Eye Symptoms and Treatment

Thyroid eye disease can affect many different parts of the eye and surrounding tissues. Inflamed lacrimal glands may cause wet eyes or dry eyes, and these can both happen in the same patient at different times. Lubrication with eyedrops or ointment can help to soothe this irritation. The abnormal immune reaction causes swelling in the tissues of the eyelids and orbit which can make the eyelids look puffy or as if the person has "baggy" eyelids. This can also create a sensation of pressure around the eyes. The swelling can be surgically altered to bring the lids back to a more normal shape.

The muscles in the eyelids tighten and pull the upper lid up and the lower lid down. This creates a startled look with too much of the whites of the eyes showing. This also can be surgically improved. The muscles which control movement of the eyes may be increased in size by the swelling. This can create problems with double vision and focusing. Prism glasses may be helpful, and this can also be improved by surgically moving the eye muscles.

These symptoms of redness, irritation, pressure and double vision are treated with lubrication, anti-inflammatory medications and prisms for the double vision, and will require some time to stabilize before your doctor will recommend surgical intervention. Typically, the active or inflammatory stage of thyroid eye disease lasts one to three years. During this time, your doctor will avoid surgically treating these symptoms because the tissues are constantly changing, and the results will not be stable. However, there are some problems that are dangerous to your vision, and these require more immediate treatment.

Because the eye is pushed forward, and because the eyelids are pulled open by the muscles, you may have difficulty closing your eyelids. This can lead to a corneal ulcer, which causes scarring and permanent loss of the vision. Immediate treatment is necessary. The corneal ulcer would cause redness of the eye, pain and usually decrease in vision. You should seek immediate attention from your doctor for these problems. A second danger to vision occurs when swollen tissues compress the optic nerve. The optic nerve functions as an extension cord between the eye and the brain to carry the message of vision. When the nerve is compressed, color vision is abnormal, lights may seem dimmer than usual, and the sharpness of the vision decreases. These changes may be reversed with treatment, but could progress to permanent loss of vision. Tell your doctor immediately if you are experiencing any of these symptoms.

The treatment options for vision-threatening problems in thyroid eye disease include corticosteroids or other anti-inflammatory medications, radiation and surgery. A combination of these may be necessary to protect vision. Most people with thyroid eye disease do not get corneal ulcers or optic neuropathy, but it is important to understand the symptoms so you know when to seek help.

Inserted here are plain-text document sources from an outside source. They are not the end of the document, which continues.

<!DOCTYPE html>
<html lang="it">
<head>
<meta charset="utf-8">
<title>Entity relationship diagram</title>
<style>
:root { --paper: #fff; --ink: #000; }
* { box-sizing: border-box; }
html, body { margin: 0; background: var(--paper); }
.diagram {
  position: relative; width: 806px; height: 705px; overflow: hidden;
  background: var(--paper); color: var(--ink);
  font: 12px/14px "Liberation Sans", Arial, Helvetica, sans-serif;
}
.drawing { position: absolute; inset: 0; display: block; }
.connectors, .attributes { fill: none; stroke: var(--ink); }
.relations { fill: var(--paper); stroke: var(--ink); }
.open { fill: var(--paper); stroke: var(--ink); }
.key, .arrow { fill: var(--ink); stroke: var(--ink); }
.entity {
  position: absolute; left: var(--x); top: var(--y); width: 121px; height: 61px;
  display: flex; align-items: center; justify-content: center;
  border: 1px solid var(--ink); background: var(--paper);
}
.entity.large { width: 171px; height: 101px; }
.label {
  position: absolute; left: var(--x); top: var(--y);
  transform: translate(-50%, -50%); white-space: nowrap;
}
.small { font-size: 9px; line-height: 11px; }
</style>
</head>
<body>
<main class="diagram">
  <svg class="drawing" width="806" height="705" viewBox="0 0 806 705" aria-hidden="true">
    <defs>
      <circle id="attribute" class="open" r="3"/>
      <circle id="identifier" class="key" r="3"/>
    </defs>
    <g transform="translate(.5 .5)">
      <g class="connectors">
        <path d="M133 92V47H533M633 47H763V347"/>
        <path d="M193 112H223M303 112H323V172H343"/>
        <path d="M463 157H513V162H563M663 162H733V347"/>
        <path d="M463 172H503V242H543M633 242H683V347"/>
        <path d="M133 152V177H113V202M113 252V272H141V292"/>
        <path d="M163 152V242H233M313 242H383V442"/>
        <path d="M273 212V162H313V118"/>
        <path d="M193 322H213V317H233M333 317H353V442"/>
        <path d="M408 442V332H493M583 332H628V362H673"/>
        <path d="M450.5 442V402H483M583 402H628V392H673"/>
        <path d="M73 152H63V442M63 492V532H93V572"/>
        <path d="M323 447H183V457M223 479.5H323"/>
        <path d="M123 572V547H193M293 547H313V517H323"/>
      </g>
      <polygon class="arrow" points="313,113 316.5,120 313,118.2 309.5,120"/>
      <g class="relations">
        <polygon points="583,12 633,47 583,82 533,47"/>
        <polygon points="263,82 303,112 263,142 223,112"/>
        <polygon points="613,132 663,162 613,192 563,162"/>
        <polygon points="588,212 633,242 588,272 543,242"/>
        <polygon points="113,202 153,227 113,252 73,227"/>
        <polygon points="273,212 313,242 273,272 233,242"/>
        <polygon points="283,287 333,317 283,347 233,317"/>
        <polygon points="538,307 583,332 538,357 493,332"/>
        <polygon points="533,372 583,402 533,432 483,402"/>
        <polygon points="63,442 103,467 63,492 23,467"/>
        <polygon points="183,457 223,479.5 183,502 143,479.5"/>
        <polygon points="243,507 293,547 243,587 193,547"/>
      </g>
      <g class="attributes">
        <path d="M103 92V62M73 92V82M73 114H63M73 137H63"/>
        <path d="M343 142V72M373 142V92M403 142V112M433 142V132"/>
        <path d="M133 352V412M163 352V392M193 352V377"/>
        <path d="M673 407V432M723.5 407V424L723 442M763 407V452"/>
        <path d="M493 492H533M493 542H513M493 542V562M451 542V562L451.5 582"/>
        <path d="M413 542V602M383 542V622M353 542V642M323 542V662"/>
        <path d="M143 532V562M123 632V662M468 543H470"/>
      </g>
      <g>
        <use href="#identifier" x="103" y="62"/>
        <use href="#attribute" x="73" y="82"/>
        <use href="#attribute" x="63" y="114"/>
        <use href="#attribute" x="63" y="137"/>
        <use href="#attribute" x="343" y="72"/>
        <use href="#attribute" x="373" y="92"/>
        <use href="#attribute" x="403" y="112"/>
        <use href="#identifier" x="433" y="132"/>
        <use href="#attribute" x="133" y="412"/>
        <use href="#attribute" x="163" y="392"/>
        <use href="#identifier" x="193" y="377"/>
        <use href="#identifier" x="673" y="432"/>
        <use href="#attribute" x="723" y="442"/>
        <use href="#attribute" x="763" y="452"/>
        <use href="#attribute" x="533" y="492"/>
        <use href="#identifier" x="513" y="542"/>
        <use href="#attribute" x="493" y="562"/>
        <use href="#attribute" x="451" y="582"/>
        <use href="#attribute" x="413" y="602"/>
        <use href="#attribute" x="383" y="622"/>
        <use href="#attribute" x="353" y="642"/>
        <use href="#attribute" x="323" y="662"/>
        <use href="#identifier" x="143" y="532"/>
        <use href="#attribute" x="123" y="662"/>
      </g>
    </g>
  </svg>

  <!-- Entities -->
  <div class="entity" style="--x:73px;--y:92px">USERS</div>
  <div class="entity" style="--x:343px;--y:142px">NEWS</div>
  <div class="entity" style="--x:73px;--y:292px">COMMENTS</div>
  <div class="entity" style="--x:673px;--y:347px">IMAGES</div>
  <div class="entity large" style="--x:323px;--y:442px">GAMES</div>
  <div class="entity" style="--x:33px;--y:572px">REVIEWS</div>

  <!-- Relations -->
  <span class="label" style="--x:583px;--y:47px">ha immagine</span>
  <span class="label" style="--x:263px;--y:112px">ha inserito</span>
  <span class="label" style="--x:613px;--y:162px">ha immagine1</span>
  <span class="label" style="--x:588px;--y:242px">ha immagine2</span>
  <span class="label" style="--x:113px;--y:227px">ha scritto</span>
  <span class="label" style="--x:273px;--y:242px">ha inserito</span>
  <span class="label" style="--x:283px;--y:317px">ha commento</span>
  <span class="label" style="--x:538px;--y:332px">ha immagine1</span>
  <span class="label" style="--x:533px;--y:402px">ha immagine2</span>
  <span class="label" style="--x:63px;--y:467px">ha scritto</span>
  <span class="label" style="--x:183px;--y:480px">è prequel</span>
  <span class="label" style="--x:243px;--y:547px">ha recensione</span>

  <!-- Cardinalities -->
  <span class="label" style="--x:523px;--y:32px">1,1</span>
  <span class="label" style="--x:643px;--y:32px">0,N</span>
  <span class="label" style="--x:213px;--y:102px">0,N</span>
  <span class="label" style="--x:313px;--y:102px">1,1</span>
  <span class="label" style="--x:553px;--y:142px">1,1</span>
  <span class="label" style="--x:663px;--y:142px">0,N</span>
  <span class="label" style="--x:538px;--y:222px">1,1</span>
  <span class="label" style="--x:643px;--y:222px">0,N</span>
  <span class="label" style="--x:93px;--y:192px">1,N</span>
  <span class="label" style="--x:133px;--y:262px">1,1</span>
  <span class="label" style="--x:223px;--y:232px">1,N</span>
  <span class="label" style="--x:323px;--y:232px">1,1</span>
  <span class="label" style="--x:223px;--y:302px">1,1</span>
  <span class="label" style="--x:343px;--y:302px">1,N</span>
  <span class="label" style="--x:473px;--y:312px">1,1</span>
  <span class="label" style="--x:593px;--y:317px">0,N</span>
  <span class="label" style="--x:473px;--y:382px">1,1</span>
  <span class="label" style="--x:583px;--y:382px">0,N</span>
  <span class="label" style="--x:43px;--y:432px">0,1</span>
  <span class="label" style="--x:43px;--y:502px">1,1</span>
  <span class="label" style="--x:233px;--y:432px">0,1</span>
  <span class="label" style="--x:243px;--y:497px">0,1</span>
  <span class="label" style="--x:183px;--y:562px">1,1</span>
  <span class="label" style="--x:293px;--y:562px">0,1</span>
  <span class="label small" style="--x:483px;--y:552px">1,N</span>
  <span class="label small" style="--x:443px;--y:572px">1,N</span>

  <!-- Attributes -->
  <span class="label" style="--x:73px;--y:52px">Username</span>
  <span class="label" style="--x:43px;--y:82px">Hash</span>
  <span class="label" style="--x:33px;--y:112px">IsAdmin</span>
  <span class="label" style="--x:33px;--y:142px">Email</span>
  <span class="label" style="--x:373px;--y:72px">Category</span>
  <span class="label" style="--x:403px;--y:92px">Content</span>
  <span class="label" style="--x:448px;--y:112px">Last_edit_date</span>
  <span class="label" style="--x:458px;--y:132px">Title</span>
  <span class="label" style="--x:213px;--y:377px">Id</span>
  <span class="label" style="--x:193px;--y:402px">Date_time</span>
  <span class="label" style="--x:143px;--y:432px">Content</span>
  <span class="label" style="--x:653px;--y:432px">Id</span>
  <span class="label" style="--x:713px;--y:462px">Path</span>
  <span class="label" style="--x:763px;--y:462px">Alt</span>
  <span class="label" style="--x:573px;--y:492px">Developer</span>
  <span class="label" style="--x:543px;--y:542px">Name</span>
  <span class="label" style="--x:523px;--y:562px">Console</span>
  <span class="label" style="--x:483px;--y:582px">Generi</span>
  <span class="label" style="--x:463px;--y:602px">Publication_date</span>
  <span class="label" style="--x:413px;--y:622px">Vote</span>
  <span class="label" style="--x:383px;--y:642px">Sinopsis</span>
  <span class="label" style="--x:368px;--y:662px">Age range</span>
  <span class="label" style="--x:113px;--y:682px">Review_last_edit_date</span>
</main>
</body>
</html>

Examination

To assess your vision and the changes in the tissues around your eyes, there are several tests you can expect your eye doctor to perform. These include vision testing, color vision testing, visual fields, eyelid measurements, eye pressure readings, checking the optic nerves, and sometimes photographs.

If you have thyroid disease and suspect that you may have thyroid eye disease, your doctor may recommend that you see an eye doctor. Ophthalmologists trained in Ophthalmic Plastic and Reconstructive Surgery have a special interest and training in thyroid eye disease. They will be able to evaluate your symptoms, recommend a course of treatment, discuss surgical options to bring your eyelids back to their normal appearance, and help you watch for any problems with decreased vision.